**ASSIGNED TASK**
Go through the material and return every line that contains the string "blonde".

**EXCERPTED RECORDS**

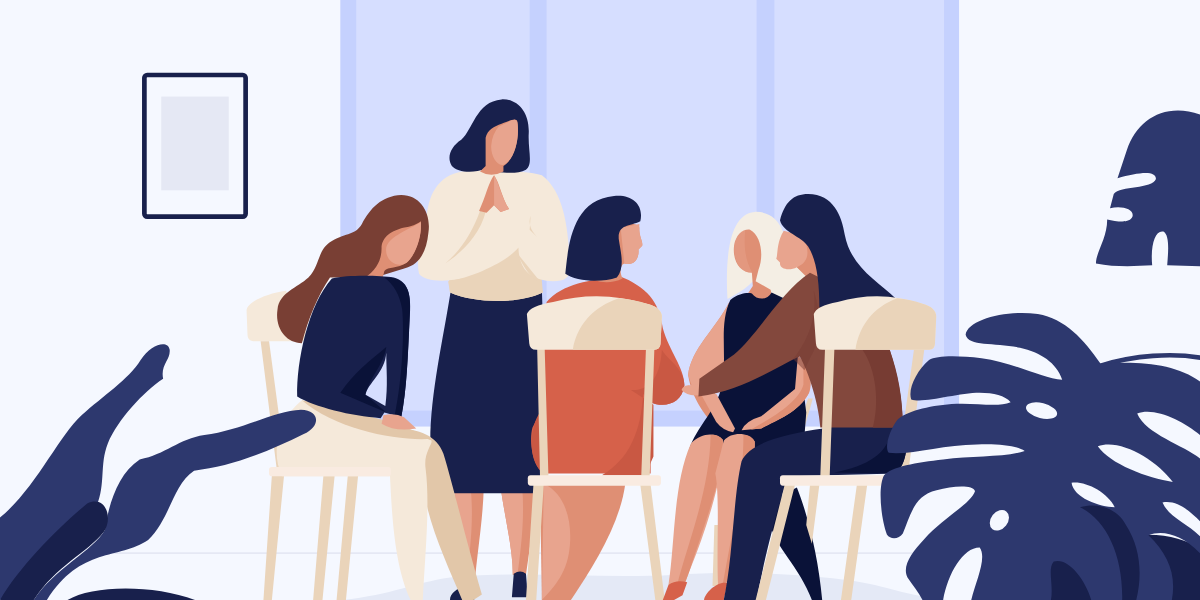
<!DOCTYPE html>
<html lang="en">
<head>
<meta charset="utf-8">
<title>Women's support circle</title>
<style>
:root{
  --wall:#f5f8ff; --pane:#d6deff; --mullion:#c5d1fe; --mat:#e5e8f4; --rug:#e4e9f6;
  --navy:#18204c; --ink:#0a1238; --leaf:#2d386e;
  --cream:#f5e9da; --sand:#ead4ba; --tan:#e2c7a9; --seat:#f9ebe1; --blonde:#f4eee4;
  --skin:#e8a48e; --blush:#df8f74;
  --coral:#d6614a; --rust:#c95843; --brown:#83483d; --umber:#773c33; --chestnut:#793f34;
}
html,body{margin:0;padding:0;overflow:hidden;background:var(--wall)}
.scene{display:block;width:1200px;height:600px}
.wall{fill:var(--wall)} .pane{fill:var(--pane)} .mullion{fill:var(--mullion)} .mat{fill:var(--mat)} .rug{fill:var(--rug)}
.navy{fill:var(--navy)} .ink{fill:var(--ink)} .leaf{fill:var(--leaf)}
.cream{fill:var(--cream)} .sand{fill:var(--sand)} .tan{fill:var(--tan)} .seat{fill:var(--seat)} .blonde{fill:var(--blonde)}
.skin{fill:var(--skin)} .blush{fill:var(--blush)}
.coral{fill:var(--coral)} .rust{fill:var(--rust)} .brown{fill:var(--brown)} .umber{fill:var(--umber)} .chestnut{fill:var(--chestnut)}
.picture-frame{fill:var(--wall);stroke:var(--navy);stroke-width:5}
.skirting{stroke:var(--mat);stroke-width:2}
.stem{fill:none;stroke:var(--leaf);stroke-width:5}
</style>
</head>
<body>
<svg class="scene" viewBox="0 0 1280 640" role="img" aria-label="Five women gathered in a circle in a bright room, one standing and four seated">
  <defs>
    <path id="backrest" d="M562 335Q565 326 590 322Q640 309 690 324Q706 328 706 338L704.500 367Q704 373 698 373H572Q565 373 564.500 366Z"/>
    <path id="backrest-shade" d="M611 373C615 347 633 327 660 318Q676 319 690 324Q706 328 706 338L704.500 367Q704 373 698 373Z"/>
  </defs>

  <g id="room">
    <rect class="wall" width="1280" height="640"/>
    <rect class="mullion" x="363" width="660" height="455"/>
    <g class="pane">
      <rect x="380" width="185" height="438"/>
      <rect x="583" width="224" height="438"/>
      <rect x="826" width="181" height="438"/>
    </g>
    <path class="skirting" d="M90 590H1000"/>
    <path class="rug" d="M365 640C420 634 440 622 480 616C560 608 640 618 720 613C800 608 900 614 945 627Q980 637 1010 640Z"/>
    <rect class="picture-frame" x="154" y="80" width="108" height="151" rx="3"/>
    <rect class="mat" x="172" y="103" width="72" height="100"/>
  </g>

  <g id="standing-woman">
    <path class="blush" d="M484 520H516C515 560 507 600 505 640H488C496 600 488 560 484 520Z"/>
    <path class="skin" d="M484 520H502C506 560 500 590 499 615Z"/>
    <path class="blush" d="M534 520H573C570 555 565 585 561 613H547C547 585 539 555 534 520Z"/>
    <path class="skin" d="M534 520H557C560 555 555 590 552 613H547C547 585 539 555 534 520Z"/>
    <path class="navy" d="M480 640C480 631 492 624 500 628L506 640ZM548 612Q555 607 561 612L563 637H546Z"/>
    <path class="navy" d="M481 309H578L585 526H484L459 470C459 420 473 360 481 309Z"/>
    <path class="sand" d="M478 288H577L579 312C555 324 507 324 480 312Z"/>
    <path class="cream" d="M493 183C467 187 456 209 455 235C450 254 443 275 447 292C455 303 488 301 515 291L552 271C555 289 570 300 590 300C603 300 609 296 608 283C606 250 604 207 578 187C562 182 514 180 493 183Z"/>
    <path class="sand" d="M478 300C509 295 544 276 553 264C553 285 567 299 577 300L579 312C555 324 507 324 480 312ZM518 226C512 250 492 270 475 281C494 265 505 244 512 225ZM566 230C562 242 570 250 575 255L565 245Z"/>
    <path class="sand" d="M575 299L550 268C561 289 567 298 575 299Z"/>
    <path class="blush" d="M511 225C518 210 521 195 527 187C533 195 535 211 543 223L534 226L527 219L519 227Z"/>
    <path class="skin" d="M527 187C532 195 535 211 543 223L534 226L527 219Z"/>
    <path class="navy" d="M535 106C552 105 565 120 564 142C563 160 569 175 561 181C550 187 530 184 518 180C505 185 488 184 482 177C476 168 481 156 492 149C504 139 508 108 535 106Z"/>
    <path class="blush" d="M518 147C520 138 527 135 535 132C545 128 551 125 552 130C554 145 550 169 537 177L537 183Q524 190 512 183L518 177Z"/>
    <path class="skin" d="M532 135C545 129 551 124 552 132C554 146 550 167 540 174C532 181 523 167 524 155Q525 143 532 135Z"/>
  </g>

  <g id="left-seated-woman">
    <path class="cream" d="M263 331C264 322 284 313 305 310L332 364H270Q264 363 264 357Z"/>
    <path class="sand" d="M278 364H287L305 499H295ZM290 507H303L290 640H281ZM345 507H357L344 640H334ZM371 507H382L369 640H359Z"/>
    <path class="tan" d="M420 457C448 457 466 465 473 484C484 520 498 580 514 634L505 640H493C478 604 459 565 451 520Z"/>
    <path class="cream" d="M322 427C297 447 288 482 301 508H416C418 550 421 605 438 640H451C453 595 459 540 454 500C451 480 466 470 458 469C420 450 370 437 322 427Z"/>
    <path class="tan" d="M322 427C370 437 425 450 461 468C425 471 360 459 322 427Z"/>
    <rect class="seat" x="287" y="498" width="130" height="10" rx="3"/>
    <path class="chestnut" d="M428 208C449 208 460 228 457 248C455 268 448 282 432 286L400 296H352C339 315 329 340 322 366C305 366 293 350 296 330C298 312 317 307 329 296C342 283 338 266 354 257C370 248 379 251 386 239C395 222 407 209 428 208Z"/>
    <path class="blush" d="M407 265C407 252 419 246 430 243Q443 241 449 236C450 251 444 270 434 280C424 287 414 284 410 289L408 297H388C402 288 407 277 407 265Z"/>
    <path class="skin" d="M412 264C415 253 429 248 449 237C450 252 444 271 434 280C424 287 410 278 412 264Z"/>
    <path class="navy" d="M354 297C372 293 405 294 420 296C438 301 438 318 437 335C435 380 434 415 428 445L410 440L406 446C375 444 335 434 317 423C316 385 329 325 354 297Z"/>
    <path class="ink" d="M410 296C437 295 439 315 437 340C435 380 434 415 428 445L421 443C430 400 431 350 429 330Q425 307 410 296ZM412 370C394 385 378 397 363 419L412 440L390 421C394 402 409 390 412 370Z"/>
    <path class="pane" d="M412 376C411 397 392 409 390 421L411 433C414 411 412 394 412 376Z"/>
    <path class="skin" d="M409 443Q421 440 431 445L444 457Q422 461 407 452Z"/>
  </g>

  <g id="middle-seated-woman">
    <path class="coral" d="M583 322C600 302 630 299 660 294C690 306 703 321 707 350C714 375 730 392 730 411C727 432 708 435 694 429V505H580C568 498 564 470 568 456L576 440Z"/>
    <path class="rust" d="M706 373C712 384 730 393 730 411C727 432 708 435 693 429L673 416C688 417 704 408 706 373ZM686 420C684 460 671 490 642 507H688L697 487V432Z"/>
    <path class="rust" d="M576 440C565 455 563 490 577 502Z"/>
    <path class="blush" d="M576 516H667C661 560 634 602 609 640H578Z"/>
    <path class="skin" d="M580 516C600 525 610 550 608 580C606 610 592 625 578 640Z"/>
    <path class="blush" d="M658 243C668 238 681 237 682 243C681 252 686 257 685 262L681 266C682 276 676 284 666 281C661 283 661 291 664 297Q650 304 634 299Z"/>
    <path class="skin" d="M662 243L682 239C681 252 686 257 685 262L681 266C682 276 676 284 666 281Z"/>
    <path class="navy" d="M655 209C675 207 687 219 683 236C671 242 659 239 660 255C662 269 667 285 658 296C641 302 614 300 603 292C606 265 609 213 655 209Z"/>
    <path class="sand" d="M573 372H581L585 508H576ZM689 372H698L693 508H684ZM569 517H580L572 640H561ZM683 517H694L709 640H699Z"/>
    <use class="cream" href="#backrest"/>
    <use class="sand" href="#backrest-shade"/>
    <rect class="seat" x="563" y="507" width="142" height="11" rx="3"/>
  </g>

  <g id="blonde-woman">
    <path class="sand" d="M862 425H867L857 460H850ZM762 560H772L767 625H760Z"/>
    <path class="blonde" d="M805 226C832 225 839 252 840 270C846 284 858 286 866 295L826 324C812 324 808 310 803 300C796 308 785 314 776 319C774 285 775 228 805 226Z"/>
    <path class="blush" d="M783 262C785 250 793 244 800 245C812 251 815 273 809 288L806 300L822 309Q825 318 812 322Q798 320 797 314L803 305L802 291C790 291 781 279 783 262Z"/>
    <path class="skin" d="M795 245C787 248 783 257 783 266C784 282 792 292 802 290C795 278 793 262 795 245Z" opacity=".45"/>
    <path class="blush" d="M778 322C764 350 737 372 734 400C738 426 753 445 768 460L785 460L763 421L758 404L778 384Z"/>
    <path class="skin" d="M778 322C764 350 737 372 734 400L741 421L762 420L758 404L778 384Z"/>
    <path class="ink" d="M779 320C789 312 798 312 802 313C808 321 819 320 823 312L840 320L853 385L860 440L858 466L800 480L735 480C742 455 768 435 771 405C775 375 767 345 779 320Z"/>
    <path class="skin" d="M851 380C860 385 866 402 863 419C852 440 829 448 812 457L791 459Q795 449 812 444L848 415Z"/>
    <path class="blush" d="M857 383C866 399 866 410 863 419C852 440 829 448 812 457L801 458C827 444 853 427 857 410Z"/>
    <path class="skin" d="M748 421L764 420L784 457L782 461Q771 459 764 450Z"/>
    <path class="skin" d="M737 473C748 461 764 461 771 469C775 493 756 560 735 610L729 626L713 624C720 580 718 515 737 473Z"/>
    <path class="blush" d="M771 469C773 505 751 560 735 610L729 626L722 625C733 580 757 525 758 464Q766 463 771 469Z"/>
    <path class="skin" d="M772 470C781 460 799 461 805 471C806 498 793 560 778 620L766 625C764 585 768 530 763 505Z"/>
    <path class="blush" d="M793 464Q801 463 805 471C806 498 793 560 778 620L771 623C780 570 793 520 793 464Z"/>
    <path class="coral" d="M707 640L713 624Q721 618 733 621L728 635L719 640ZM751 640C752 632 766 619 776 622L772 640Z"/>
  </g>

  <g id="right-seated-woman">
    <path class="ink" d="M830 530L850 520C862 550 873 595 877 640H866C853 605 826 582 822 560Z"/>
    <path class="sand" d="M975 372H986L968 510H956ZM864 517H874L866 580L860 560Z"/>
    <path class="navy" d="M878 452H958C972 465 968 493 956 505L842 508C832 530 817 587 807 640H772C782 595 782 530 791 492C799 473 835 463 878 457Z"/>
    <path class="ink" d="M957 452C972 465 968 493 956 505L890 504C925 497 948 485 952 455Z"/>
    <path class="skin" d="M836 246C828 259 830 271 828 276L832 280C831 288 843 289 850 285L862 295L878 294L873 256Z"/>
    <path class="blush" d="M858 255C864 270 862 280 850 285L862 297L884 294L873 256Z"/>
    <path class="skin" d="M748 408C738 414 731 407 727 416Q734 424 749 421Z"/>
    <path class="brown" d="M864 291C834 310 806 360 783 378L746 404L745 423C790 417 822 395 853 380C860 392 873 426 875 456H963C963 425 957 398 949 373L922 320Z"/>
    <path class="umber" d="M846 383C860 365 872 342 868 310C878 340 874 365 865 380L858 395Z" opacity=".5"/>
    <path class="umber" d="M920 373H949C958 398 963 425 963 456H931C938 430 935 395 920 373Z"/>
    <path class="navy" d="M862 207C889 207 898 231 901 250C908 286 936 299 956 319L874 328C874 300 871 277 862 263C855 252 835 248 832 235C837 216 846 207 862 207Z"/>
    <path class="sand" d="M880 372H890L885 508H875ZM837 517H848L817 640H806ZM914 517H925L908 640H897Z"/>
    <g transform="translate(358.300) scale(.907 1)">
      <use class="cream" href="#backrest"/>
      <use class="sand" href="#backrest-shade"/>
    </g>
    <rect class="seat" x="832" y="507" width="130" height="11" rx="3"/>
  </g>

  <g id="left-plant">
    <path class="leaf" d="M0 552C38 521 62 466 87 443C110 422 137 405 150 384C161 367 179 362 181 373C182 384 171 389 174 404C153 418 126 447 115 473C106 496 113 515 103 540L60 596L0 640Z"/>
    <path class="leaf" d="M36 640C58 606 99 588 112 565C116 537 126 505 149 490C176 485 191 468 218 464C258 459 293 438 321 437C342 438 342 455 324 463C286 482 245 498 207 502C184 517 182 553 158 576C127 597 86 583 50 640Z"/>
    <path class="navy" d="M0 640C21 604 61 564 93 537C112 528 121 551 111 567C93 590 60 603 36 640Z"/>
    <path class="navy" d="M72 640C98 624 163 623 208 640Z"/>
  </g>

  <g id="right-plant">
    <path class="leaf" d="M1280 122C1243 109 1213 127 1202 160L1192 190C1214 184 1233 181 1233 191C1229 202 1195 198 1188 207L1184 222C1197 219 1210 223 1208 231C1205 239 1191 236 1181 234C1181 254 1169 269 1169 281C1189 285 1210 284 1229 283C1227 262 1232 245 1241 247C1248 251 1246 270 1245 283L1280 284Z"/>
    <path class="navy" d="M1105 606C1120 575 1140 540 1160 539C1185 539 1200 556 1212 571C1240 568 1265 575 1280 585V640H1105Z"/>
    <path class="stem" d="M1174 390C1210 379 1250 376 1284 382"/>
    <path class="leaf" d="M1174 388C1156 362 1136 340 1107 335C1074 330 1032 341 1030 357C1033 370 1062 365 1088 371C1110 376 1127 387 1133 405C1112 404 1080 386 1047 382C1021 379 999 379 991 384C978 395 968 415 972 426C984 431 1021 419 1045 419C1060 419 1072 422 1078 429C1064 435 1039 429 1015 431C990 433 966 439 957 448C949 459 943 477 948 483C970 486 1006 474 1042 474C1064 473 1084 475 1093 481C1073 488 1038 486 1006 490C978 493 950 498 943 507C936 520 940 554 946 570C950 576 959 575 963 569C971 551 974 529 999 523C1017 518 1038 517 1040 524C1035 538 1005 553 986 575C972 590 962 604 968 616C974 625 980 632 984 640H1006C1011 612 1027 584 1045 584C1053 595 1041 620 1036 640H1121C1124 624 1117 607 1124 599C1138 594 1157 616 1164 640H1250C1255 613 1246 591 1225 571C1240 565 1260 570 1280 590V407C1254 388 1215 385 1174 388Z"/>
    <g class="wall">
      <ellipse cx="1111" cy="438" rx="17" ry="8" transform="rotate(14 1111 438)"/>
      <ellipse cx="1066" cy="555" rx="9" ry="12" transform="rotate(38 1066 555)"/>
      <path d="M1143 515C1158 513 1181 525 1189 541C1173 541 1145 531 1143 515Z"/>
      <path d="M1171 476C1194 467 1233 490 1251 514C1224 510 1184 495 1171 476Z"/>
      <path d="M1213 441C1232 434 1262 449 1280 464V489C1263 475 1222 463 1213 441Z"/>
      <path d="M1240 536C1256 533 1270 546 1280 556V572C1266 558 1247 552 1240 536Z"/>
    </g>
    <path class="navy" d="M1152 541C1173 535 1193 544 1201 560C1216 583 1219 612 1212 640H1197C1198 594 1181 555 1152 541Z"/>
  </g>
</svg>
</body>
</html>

* * *

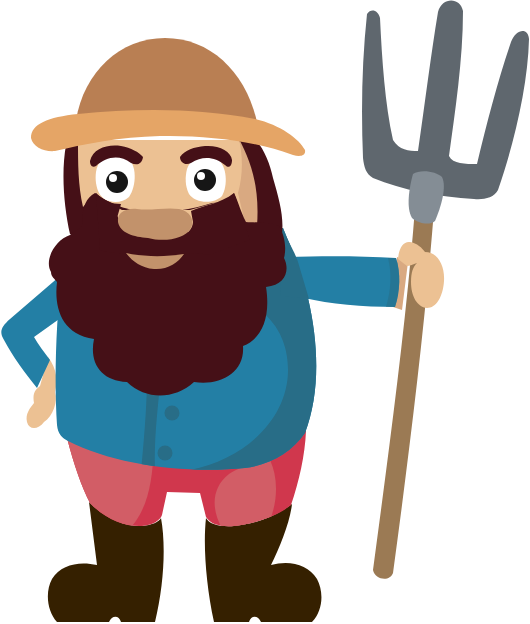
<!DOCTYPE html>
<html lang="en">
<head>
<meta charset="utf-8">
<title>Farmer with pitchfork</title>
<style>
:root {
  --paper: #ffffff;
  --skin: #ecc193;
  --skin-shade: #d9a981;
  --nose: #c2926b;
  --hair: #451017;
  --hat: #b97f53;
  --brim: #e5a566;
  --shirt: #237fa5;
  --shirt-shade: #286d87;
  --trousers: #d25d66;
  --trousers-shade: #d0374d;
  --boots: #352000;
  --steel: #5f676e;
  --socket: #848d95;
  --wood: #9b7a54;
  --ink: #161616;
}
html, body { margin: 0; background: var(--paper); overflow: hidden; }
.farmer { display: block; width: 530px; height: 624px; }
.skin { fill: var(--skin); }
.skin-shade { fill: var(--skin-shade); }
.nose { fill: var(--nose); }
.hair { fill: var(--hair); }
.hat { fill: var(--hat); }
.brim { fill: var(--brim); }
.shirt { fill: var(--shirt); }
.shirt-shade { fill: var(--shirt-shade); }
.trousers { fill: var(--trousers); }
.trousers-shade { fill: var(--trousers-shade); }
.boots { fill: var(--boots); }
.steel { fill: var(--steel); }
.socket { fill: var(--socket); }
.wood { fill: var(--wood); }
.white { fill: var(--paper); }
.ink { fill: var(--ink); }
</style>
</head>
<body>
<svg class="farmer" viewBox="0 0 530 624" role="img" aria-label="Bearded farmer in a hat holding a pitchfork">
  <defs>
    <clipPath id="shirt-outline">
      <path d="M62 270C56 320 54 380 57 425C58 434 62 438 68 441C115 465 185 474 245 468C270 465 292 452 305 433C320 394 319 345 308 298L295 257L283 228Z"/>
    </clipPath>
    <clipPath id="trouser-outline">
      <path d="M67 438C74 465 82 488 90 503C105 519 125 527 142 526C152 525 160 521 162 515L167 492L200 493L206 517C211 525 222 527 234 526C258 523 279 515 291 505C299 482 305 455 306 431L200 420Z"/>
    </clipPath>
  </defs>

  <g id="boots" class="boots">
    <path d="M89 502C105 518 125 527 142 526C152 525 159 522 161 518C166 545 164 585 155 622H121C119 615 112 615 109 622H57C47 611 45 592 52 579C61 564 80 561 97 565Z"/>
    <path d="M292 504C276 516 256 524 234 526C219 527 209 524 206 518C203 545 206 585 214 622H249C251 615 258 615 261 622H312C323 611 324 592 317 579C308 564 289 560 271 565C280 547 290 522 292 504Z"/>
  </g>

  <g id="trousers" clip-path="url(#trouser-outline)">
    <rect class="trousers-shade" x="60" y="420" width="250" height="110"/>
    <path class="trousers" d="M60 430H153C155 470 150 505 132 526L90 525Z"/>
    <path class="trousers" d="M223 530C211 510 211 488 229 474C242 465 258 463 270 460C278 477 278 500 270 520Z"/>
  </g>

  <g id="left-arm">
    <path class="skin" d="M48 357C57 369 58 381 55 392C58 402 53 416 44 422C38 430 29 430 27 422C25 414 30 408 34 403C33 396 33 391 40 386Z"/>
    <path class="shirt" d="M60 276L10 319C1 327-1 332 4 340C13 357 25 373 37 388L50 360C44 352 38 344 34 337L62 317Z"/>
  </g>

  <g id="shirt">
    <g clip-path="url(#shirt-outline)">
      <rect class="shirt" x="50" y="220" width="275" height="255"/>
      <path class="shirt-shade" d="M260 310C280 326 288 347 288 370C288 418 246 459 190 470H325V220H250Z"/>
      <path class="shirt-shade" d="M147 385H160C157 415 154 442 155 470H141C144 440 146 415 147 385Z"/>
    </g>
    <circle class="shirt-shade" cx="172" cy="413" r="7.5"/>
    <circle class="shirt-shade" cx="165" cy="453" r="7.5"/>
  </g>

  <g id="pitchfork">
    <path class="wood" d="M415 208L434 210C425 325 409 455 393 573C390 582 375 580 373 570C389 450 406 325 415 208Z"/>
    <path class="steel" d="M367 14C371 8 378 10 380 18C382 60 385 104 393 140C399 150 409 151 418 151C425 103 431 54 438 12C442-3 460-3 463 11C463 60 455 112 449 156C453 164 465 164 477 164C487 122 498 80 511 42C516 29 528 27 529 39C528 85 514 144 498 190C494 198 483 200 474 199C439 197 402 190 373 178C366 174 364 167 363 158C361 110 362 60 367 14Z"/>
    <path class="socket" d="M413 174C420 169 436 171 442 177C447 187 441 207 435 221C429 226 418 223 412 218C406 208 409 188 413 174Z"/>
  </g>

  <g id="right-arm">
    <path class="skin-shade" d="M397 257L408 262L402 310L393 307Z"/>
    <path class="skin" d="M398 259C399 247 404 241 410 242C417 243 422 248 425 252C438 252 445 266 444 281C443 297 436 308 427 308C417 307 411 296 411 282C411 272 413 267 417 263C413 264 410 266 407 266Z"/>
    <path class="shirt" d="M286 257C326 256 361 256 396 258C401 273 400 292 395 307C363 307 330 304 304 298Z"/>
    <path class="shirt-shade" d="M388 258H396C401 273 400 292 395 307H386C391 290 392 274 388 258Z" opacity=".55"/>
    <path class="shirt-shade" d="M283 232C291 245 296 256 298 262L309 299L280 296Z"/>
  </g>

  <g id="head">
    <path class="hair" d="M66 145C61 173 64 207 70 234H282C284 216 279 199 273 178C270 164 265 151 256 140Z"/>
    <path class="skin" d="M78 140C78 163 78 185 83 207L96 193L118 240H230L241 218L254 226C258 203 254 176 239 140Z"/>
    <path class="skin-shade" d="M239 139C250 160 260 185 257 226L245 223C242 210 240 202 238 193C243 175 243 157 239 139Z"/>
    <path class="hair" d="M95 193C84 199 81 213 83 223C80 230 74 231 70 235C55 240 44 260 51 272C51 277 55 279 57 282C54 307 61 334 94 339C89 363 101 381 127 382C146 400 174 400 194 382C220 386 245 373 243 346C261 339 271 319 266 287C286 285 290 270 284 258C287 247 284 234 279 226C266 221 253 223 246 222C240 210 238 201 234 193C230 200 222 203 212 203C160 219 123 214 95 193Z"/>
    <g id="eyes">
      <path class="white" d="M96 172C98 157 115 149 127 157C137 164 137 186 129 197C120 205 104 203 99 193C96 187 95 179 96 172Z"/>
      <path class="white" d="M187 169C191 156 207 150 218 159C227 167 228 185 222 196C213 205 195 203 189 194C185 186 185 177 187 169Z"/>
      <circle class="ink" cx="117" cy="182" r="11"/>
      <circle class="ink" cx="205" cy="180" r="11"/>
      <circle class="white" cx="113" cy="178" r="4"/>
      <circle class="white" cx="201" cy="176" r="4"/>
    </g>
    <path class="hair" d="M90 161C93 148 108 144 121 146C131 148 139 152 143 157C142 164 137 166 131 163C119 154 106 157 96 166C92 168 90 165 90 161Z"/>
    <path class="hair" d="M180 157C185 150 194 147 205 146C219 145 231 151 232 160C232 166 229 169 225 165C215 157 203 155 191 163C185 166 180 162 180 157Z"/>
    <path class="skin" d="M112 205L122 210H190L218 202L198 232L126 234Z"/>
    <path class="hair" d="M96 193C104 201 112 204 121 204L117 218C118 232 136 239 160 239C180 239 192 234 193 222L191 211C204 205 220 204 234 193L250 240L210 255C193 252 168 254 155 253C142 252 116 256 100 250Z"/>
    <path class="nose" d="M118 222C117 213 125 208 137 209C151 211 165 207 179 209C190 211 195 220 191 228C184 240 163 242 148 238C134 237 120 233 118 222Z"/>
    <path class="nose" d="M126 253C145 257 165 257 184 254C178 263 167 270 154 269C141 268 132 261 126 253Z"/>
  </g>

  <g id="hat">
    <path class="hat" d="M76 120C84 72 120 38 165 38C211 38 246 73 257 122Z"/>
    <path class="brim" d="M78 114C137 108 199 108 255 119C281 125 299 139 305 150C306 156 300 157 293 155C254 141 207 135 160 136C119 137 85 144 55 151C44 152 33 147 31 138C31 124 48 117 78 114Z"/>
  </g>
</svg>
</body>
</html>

**RESULT BELOW**
  --cream:#f5e9da; --sand:#ead4ba; --tan:#e2c7a9; --seat:#f9ebe1; --blonde:#f4eee4;
.cream{fill:var(--cream)} .sand{fill:var(--sand)} .tan{fill:var(--tan)} .seat{fill:var(--seat)} .blonde{fill:var(--blonde)}
  <g id="blonde-woman">
    <path class="blonde" d="M805 226C832 225 839 252 840 270C846 284 858 286 866 295L826 324C812 324 808 310 803 300C796 308 785 314 776 319C774 285 775 228 805 226Z"/>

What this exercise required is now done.